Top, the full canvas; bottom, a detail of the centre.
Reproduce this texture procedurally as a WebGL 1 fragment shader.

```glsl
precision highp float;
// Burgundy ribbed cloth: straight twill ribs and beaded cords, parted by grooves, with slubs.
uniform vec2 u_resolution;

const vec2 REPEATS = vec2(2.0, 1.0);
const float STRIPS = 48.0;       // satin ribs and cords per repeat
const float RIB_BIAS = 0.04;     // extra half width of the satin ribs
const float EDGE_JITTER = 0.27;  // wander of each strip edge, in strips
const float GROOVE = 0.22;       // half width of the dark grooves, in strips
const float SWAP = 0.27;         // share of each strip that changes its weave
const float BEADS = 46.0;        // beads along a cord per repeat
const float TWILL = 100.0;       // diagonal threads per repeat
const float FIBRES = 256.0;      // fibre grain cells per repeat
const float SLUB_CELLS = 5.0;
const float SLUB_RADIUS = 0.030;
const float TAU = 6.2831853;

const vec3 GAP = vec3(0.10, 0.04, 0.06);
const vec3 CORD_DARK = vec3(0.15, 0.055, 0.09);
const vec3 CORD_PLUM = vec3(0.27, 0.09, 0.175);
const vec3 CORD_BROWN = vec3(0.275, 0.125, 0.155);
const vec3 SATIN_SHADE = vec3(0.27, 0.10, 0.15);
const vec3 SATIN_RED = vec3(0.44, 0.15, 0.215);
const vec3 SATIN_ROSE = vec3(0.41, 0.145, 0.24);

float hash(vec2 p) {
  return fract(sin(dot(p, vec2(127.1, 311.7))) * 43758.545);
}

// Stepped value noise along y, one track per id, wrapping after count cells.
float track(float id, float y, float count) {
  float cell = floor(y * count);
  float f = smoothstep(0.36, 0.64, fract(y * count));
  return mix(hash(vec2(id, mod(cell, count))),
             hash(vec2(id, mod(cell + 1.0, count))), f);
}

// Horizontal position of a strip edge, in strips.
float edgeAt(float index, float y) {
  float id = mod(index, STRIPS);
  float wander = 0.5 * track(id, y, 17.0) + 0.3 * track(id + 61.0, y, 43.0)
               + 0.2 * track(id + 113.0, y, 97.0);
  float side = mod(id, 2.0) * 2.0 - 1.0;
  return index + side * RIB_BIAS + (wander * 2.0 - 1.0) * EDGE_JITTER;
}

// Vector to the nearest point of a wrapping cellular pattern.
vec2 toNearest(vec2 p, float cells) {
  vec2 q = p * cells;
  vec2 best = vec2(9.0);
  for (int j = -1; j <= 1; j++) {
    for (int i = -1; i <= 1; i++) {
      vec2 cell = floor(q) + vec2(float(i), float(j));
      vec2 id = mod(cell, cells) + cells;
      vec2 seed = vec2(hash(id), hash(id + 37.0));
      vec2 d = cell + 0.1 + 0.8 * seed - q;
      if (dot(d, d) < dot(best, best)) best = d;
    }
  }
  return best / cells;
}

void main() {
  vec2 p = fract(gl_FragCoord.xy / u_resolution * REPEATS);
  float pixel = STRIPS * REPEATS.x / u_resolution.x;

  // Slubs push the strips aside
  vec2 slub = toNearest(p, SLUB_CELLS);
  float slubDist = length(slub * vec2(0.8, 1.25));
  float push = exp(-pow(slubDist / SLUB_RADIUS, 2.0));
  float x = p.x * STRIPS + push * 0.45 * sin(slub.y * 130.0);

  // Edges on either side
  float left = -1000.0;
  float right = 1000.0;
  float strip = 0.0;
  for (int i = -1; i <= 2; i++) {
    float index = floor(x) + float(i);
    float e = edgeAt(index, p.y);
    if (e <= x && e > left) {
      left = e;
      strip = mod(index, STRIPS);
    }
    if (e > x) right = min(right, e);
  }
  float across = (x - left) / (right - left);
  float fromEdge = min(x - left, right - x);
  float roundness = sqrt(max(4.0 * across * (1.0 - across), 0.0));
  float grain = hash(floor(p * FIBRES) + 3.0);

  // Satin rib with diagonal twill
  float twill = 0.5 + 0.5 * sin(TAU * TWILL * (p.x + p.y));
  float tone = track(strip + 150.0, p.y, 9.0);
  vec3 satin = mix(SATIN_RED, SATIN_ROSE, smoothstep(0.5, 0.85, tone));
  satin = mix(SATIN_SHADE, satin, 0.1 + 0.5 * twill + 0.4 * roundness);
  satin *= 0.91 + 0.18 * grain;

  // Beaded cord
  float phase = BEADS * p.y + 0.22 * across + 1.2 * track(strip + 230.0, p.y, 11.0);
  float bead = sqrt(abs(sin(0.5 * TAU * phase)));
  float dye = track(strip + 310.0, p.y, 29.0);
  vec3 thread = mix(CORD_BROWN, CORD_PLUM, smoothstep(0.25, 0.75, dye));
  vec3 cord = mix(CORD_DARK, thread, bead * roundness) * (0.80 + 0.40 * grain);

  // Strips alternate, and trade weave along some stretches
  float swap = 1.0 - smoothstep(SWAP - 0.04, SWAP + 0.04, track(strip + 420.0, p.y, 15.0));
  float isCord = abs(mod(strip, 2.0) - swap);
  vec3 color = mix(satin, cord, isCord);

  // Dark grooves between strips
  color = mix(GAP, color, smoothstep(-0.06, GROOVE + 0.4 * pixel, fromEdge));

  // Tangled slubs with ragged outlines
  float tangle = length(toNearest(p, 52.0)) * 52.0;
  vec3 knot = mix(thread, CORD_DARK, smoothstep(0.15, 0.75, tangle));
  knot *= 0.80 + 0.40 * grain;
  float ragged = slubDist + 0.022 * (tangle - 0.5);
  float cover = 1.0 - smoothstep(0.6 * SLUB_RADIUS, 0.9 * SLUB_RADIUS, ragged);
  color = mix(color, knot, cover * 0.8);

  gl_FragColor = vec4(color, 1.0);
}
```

::::::::

## Work task
Working from the material above, reproduce it in full and unchanged.

## Solution to this exercise
Top, the full canvas; bottom, a detail of the centre.
Reproduce this texture procedurally as a WebGL 1 fragment shader.

```glsl
precision highp float;
// Burgundy ribbed cloth: straight twill ribs and beaded cords, parted by grooves, with slubs.
uniform vec2 u_resolution;

const vec2 REPEATS = vec2(2.0, 1.0);
const float STRIPS = 48.0;       // satin ribs and cords per repeat
const float RIB_BIAS = 0.04;     // extra half width of the satin ribs
const float EDGE_JITTER = 0.27;  // wander of each strip edge, in strips
const float GROOVE = 0.22;       // half width of the dark grooves, in strips
const float SWAP = 0.27;         // share of each strip that changes its weave
const float BEADS = 46.0;        // beads along a cord per repeat
const float TWILL = 100.0;       // diagonal threads per repeat
const float FIBRES = 256.0;      // fibre grain cells per repeat
const float SLUB_CELLS = 5.0;
const float SLUB_RADIUS = 0.030;
const float TAU = 6.2831853;

const vec3 GAP = vec3(0.10, 0.04, 0.06);
const vec3 CORD_DARK = vec3(0.15, 0.055, 0.09);
const vec3 CORD_PLUM = vec3(0.27, 0.09, 0.175);
const vec3 CORD_BROWN = vec3(0.275, 0.125, 0.155);
const vec3 SATIN_SHADE = vec3(0.27, 0.10, 0.15);
const vec3 SATIN_RED = vec3(0.44, 0.15, 0.215);
const vec3 SATIN_ROSE = vec3(0.41, 0.145, 0.24);

float hash(vec2 p) {
  return fract(sin(dot(p, vec2(127.1, 311.7))) * 43758.545);
}

// Stepped value noise along y, one track per id, wrapping after count cells.
float track(float id, float y, float count) {
  float cell = floor(y * count);
  float f = smoothstep(0.36, 0.64, fract(y * count));
  return mix(hash(vec2(id, mod(cell, count))),
             hash(vec2(id, mod(cell + 1.0, count))), f);
}

// Horizontal position of a strip edge, in strips.
float edgeAt(float index, float y) {
  float id = mod(index, STRIPS);
  float wander = 0.5 * track(id, y, 17.0) + 0.3 * track(id + 61.0, y, 43.0)
               + 0.2 * track(id + 113.0, y, 97.0);
  float side = mod(id, 2.0) * 2.0 - 1.0;
  return index + side * RIB_BIAS + (wander * 2.0 - 1.0) * EDGE_JITTER;
}

// Vector to the nearest point of a wrapping cellular pattern.
vec2 toNearest(vec2 p, float cells) {
  vec2 q = p * cells;
  vec2 best = vec2(9.0);
  for (int j = -1; j <= 1; j++) {
    for (int i = -1; i <= 1; i++) {
      vec2 cell = floor(q) + vec2(float(i), float(j));
      vec2 id = mod(cell, cells) + cells;
      vec2 seed = vec2(hash(id), hash(id + 37.0));
      vec2 d = cell + 0.1 + 0.8 * seed - q;
      if (dot(d, d) < dot(best, best)) best = d;
    }
  }
  return best / cells;
}

void main() {
  vec2 p = fract(gl_FragCoord.xy / u_resolution * REPEATS);
  float pixel = STRIPS * REPEATS.x / u_resolution.x;

  // Slubs push the strips aside
  vec2 slub = toNearest(p, SLUB_CELLS);
  float slubDist = length(slub * vec2(0.8, 1.25));
  float push = exp(-pow(slubDist / SLUB_RADIUS, 2.0));
  float x = p.x * STRIPS + push * 0.45 * sin(slub.y * 130.0);

  // Edges on either side
  float left = -1000.0;
  float right = 1000.0;
  float strip = 0.0;
  for (int i = -1; i <= 2; i++) {
    float index = floor(x) + float(i);
    float e = edgeAt(index, p.y);
    if (e <= x && e > left) {
      left = e;
      strip = mod(index, STRIPS);
    }
    if (e > x) right = min(right, e);
  }
  float across = (x - left) / (right - left);
  float fromEdge = min(x - left, right - x);
  float roundness = sqrt(max(4.0 * across * (1.0 - across), 0.0));
  float grain = hash(floor(p * FIBRES) + 3.0);

  // Satin rib with diagonal twill
  float twill = 0.5 + 0.5 * sin(TAU * TWILL * (p.x + p.y));
  float tone = track(strip + 150.0, p.y, 9.0);
  vec3 satin = mix(SATIN_RED, SATIN_ROSE, smoothstep(0.5, 0.85, tone));
  satin = mix(SATIN_SHADE, satin, 0.1 + 0.5 * twill + 0.4 * roundness);
  satin *= 0.91 + 0.18 * grain;

  // Beaded cord
  float phase = BEADS * p.y + 0.22 * across + 1.2 * track(strip + 230.0, p.y, 11.0);
  float bead = sqrt(abs(sin(0.5 * TAU * phase)));
  float dye = track(strip + 310.0, p.y, 29.0);
  vec3 thread = mix(CORD_BROWN, CORD_PLUM, smoothstep(0.25, 0.75, dye));
  vec3 cord = mix(CORD_DARK, thread, bead * roundness) * (0.80 + 0.40 * grain);

  // Strips alternate, and trade weave along some stretches
  float swap = 1.0 - smoothstep(SWAP - 0.04, SWAP + 0.04, track(strip + 420.0, p.y, 15.0));
  float isCord = abs(mod(strip, 2.0) - swap);
  vec3 color = mix(satin, cord, isCord);

  // Dark grooves between strips
  color = mix(GAP, color, smoothstep(-0.06, GROOVE + 0.4 * pixel, fromEdge));

  // Tangled slubs with ragged outlines
  float tangle = length(toNearest(p, 52.0)) * 52.0;
  vec3 knot = mix(thread, CORD_DARK, smoothstep(0.15, 0.75, tangle));
  knot *= 0.80 + 0.40 * grain;
  float ragged = slubDist + 0.022 * (tangle - 0.5);
  float cover = 1.0 - smoothstep(0.6 * SLUB_RADIUS, 0.9 * SLUB_RADIUS, ragged);
  color = mix(color, knot, cover * 0.8);

  gl_FragColor = vec4(color, 1.0);
}
```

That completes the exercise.